Security measures that can help overcome automotive attacks are essential, and to this end, standards bodies such as the Trusted Computing Group (TCG) are devising new strategies to ensure a strong line of defense for manufacturers and users alike. Through a new secure role and rights management system, the organisation is striving to develop the concept of ‘trusted computing’ within automotive vehicles. Taking into account existing security measures presently available, the secure access and feature activation mechanism proposed includes both online and offline delegation of usage rights and roles, with capacity for online revocation.
The system revolves around the use of a hardware Root-of-Trust (RoT) called the Trusted Platform Module (TPM) 2.0. This is a hardware-based security feature designed to create and maintain a secure environment for the storage and processing of sensitive data. Through the TPM, over a billion devices around the world are able to store cryptographic information while attesting the identity of software, firmware and any other elements found within a device.

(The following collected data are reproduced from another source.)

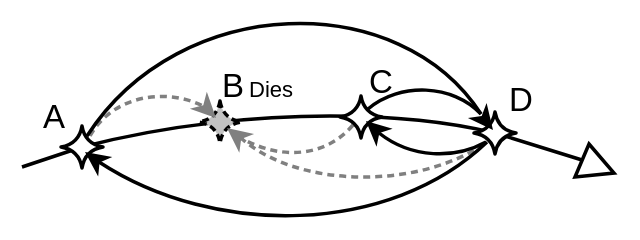
<!DOCTYPE html>
<html lang="en">
<head>
<meta charset="utf-8">
<title>Timeline with jumps between events A to D</title>
<style>
:root { --ink: #000; --paper: #fff; --lost: #808080; --dead: #c2c2c2; }
body { margin: 0; }
.timeline { position: relative; width: 640px; height: 240px; overflow: hidden; background: var(--paper); color: var(--ink); font-family: "Liberation Sans", Arial, sans-serif; }
.paths { position: absolute; inset: 0; display: block; }
.line { fill: none; stroke: var(--ink); stroke-width: 3.5; }
.lost { stroke: var(--lost); stroke-dasharray: 7 5; }
.head { fill: var(--ink); }
.head-lost { fill: var(--lost); }
.event { fill: var(--paper); stroke: var(--ink); stroke-width: 3.5; stroke-linejoin: round; }
.event-dead { fill: var(--dead); stroke-dasharray: 7 4; }
.end { fill: var(--paper); stroke: var(--ink); stroke-width: 3.5; }
.label { position: absolute; display: flex; align-items: baseline; gap: 5px; font-size: 33px; line-height: 1; white-space: nowrap; }
.label small { font-size: 22px; }
.label-a { left: 43px; top: 100px; }
.label-b { left: 222px; top: 69px; }
.label-c { left: 369px; top: 65px; }
.label-d { left: 509px; top: 83px; }
</style>
</head>
<body>
<main class="timeline">
  <svg class="paths" width="640" height="240" viewBox="0 0 640 240" aria-hidden="true">
    <defs>
      <path id="star" d="M0 -21Q3 -3 21 0Q3 3 0 21Q-3 3 -21 0Q-3 -3 0 -21Z"/>
      <path id="arrowhead" d="M0 0L-25 -12L-18 0L-25 12Z"/>
    </defs>

    <g class="main-line">
      <path class="line" d="M22 167L82 147C170 124 260 116 330 116S450 122 495 133L582 160"/>
      <path class="end" d="M589 144L614 173L575 177Z"/>
    </g>

    <g class="lost-jumps">
      <path class="line lost" d="M90 136C112 96 165 87 203 106"/>
      <path class="line lost" d="M353 125C325 158 280 160 241 138"/>
      <path class="line lost" d="M484 144C420 188 300 190 241 138"/>
    </g>

    <g class="jumps">
      <path class="line" d="M87 136C180 -8 400 -12 481 114"/>
      <path class="line" d="M368 109C400 82 453 84 481 114"/>
      <path class="line" d="M486 142C455 159 412 159 379 133"/>
      <path class="line" d="M487 142C390 235 215 238 99 162"/>
    </g>

    <g class="events">
      <use href="#star" class="event" x="82" y="147"/>
      <use href="#star" class="event event-dead" x="220" y="122"/>
      <use href="#star" class="event" x="361" y="117"/>
      <use href="#star" class="event" x="495" y="133"/>
    </g>

    <g class="arrowheads">
      <use href="#arrowhead" class="head-lost" transform="translate(216 118) rotate(45)"/>
      <use href="#arrowhead" class="head-lost" transform="translate(227 128) rotate(218)"/>
      <use href="#arrowhead" class="head" transform="translate(493 130) rotate(51)"/>
      <use href="#arrowhead" class="head" transform="translate(366 121) rotate(222)"/>
      <use href="#arrowhead" class="head" transform="translate(85 152) rotate(216)"/>
    </g>
  </svg>

  <div class="label label-a">A</div>
  <div class="label label-b">B <small>Dies</small></div>
  <div class="label label-c">C</div>
  <div class="label label-d">D</div>
</main>
</body>
</html>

Within this system, the keys used to enable certain vehicular features will be securely stored in the TPM 2.0, with usage bonded to an inherent access policy mechanism called ‘Enhanced Authorisation’. Adopting this system provides hardware-level security guarantees while maintaining a high level of flexibility for the manufacturer.
Essential elements of feature activation, such as data confidentiality and Intellectual Property (IP) protection are examined to provide functional security requirements that ensures adequate vehicle security. The system is able to map vehicle requirements to the inherent commands and features found within the TPM 2.0. In turn, this provides detailed access policy concepts directly to the vehicle. These are requirements which specify how access to the vehicle is managed, and who has the permission to do so.

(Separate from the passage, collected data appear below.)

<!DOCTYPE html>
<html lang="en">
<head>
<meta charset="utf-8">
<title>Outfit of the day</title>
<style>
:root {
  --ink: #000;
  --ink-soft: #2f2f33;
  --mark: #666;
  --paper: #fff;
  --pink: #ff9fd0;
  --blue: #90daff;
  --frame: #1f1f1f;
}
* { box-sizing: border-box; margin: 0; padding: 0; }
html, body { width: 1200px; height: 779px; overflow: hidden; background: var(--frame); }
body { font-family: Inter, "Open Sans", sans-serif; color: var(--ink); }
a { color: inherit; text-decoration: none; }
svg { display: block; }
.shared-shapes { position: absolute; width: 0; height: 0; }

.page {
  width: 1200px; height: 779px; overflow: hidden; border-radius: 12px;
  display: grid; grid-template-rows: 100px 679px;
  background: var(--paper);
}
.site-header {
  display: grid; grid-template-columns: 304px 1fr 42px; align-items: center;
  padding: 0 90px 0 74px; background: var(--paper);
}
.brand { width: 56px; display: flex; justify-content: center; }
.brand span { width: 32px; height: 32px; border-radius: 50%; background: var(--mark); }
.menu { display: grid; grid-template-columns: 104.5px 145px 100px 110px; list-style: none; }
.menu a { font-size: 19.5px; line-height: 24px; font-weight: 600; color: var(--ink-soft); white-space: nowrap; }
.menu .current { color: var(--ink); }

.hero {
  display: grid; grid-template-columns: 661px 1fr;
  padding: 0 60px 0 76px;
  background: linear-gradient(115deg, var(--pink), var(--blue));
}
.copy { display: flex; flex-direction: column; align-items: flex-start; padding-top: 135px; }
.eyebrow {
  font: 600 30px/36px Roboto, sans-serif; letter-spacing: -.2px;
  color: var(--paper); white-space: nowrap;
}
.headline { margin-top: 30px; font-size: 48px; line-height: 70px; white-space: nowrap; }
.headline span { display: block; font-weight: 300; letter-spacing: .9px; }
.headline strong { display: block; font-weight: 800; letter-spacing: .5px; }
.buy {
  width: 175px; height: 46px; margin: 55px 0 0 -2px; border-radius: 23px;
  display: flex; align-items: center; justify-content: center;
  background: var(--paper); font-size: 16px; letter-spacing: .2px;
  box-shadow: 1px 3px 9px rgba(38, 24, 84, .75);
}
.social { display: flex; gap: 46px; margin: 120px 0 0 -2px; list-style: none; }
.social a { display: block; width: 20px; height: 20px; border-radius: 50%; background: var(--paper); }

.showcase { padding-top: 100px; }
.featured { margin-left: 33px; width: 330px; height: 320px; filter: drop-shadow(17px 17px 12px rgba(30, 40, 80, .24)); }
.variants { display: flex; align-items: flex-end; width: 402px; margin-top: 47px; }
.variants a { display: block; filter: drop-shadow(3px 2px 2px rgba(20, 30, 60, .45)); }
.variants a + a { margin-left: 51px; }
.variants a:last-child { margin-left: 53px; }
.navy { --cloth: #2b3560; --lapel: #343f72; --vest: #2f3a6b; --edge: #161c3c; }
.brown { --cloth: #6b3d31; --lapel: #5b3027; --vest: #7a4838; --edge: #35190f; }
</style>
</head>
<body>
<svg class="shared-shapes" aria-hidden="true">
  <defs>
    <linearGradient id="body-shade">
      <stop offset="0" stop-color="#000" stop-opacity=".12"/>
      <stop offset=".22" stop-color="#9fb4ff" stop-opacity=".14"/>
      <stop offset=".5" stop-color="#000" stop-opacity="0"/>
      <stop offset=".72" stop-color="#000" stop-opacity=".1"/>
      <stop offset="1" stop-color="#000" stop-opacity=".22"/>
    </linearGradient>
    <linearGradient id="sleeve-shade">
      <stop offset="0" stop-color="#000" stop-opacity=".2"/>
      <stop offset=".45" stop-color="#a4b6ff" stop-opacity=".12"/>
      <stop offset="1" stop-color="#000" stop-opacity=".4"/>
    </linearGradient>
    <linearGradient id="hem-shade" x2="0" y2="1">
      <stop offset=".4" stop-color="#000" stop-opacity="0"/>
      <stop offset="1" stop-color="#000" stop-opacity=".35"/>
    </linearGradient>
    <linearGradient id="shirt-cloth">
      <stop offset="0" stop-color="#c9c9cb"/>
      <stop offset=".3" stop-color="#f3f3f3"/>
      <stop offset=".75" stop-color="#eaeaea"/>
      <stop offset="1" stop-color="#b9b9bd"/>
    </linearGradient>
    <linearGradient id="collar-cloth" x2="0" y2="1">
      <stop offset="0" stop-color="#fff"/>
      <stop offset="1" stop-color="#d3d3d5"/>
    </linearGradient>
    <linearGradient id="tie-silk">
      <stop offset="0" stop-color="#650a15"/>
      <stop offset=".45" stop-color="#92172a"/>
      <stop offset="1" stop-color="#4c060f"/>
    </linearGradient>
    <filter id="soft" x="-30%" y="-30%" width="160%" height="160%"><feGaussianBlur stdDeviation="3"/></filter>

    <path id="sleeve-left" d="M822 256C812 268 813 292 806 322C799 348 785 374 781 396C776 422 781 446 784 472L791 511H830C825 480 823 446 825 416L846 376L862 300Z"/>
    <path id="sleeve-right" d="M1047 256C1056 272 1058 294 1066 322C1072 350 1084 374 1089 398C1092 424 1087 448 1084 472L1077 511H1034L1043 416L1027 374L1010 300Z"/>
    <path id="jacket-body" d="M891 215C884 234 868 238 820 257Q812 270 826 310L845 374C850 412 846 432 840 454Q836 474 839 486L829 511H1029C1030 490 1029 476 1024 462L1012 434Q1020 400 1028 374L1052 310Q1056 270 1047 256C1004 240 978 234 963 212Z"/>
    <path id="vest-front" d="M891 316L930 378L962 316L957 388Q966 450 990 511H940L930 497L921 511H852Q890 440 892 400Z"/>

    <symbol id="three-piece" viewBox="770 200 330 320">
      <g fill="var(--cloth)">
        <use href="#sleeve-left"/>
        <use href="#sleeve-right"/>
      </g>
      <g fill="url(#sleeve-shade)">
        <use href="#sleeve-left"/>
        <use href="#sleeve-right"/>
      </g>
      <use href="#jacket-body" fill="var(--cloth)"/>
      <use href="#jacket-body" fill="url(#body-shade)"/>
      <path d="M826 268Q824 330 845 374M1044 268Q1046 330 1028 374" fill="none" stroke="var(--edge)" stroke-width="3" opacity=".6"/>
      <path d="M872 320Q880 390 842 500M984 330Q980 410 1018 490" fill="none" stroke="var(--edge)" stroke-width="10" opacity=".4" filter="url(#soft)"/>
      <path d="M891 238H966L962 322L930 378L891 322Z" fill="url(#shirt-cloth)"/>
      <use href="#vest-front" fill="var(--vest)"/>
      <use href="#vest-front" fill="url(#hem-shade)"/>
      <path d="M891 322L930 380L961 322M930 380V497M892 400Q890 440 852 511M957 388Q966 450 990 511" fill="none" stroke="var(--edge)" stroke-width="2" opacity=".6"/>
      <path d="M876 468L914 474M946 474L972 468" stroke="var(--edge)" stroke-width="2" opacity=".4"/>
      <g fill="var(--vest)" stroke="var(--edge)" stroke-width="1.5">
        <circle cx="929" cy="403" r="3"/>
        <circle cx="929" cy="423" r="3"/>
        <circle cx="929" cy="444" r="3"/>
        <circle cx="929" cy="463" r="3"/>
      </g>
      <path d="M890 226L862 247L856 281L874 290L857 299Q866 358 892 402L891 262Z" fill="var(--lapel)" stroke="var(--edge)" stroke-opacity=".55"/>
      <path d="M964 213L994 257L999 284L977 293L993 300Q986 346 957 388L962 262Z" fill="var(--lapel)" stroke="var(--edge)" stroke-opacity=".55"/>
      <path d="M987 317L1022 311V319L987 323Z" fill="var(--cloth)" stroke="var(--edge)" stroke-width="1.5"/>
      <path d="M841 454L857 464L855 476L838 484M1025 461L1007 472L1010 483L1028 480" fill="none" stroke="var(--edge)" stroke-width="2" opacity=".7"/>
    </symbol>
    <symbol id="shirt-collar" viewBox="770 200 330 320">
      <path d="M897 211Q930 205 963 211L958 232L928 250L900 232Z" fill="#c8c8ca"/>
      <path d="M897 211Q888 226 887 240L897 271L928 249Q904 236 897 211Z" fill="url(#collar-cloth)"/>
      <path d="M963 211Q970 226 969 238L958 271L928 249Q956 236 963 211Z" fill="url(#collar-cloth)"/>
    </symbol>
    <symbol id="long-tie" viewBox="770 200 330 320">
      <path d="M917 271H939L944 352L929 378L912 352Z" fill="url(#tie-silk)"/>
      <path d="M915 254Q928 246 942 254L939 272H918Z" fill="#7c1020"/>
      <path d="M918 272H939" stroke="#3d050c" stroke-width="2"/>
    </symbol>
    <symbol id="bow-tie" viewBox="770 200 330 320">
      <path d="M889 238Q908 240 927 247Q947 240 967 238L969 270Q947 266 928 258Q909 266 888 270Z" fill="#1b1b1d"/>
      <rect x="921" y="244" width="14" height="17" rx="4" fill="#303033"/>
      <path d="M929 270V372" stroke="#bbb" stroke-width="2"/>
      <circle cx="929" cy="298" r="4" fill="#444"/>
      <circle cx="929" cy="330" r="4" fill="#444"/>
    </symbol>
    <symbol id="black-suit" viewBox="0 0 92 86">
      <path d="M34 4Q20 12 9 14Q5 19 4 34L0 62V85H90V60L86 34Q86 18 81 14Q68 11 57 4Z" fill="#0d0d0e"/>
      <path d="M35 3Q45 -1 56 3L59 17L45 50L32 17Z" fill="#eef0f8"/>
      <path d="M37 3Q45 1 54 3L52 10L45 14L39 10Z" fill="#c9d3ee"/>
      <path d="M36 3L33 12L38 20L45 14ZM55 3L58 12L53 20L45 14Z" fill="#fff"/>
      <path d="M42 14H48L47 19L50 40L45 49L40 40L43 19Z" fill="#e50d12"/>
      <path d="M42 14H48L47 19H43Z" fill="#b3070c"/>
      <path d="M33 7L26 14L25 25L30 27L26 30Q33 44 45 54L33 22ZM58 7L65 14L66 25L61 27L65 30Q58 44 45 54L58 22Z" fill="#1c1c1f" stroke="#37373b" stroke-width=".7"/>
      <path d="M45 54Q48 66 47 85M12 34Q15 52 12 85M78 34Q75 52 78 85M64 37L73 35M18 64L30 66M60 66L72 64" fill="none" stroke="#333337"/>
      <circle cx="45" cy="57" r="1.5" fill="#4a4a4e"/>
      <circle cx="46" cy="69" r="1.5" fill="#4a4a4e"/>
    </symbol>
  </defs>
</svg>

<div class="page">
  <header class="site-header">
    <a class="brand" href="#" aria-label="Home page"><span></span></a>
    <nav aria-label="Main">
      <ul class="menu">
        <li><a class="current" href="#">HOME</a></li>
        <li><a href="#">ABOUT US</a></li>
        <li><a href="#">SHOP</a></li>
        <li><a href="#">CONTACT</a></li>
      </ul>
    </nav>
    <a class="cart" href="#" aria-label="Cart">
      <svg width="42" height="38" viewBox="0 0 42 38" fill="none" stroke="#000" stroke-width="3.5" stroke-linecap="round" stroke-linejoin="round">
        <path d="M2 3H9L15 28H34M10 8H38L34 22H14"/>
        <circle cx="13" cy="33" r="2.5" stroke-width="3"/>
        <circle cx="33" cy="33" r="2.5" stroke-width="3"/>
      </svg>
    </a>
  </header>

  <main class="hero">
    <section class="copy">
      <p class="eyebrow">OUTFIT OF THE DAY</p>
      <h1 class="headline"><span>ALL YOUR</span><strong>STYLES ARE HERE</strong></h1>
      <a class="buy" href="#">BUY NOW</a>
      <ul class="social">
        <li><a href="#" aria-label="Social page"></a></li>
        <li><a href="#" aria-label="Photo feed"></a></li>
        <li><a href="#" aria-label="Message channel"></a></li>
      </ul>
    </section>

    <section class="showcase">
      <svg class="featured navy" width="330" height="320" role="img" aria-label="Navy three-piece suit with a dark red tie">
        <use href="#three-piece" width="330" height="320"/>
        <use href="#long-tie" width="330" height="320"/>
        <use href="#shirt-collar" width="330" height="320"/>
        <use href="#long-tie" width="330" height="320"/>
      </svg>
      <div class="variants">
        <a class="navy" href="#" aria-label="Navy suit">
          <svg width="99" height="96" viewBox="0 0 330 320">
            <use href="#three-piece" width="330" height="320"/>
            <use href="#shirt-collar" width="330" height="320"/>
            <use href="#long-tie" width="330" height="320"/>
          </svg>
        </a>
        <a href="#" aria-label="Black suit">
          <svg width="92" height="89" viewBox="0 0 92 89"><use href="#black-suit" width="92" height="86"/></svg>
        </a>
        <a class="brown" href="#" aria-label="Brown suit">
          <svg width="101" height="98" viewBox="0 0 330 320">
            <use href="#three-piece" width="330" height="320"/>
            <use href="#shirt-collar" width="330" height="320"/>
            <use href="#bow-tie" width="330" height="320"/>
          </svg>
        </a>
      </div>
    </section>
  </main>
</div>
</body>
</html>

Smartphones not only come in handy for booking driverless cars but are also an essential tool for authentication. Within the system, an authentication token can be stored within the device which enables users to store a signature key within an isolated environment. This key attests the identity of the user, communicating with the vehicle and the backend system responsible for managing the roles and rights of a user and enables feature activation.
During testing, a proof-of-concept prototype was implemented within the system to mirror current electronic control units (ECU), infotainment systems and Android smartphones to efficiently evaluate performance. This meant TCG could review comparable results to real-life use cases and establish better authentication and access control, alongside stronger security measures for the vehicle.
Trusted computing for the automotive industry
Using the TPM 2.0 as a trust anchor – an authoritative entity that enforces strong security policies for accessing stored keys – enables vehicles to withstand software and hardware attacks. Within the car itself, the TPM 2.0 acts as the endpoint for all internal and external communications, conversing with the ECU and the owner’s authentication token (often a smartphone) through secured end-to-end channels over the internet or internal bus system. This helps to prevent malicious, unauthorized entities from gaining access to the vehicle or its key systems.
Through systems like the one devised by the TCG, manufacturers can trust the keys used within the in-vehicle network remain symmetric, meaning the existing protocols and architecture of the car remain untouched. This is because the keys used in the protocols can now be safely stored and accessed within the RoT. Applicable to general car or fleet sharing applications where it can be used to authenticate the immobilisers of non-autonomous vehicles, the system allows users to start the engine when required, empowering the autonomous ride-sharing concepts of the future.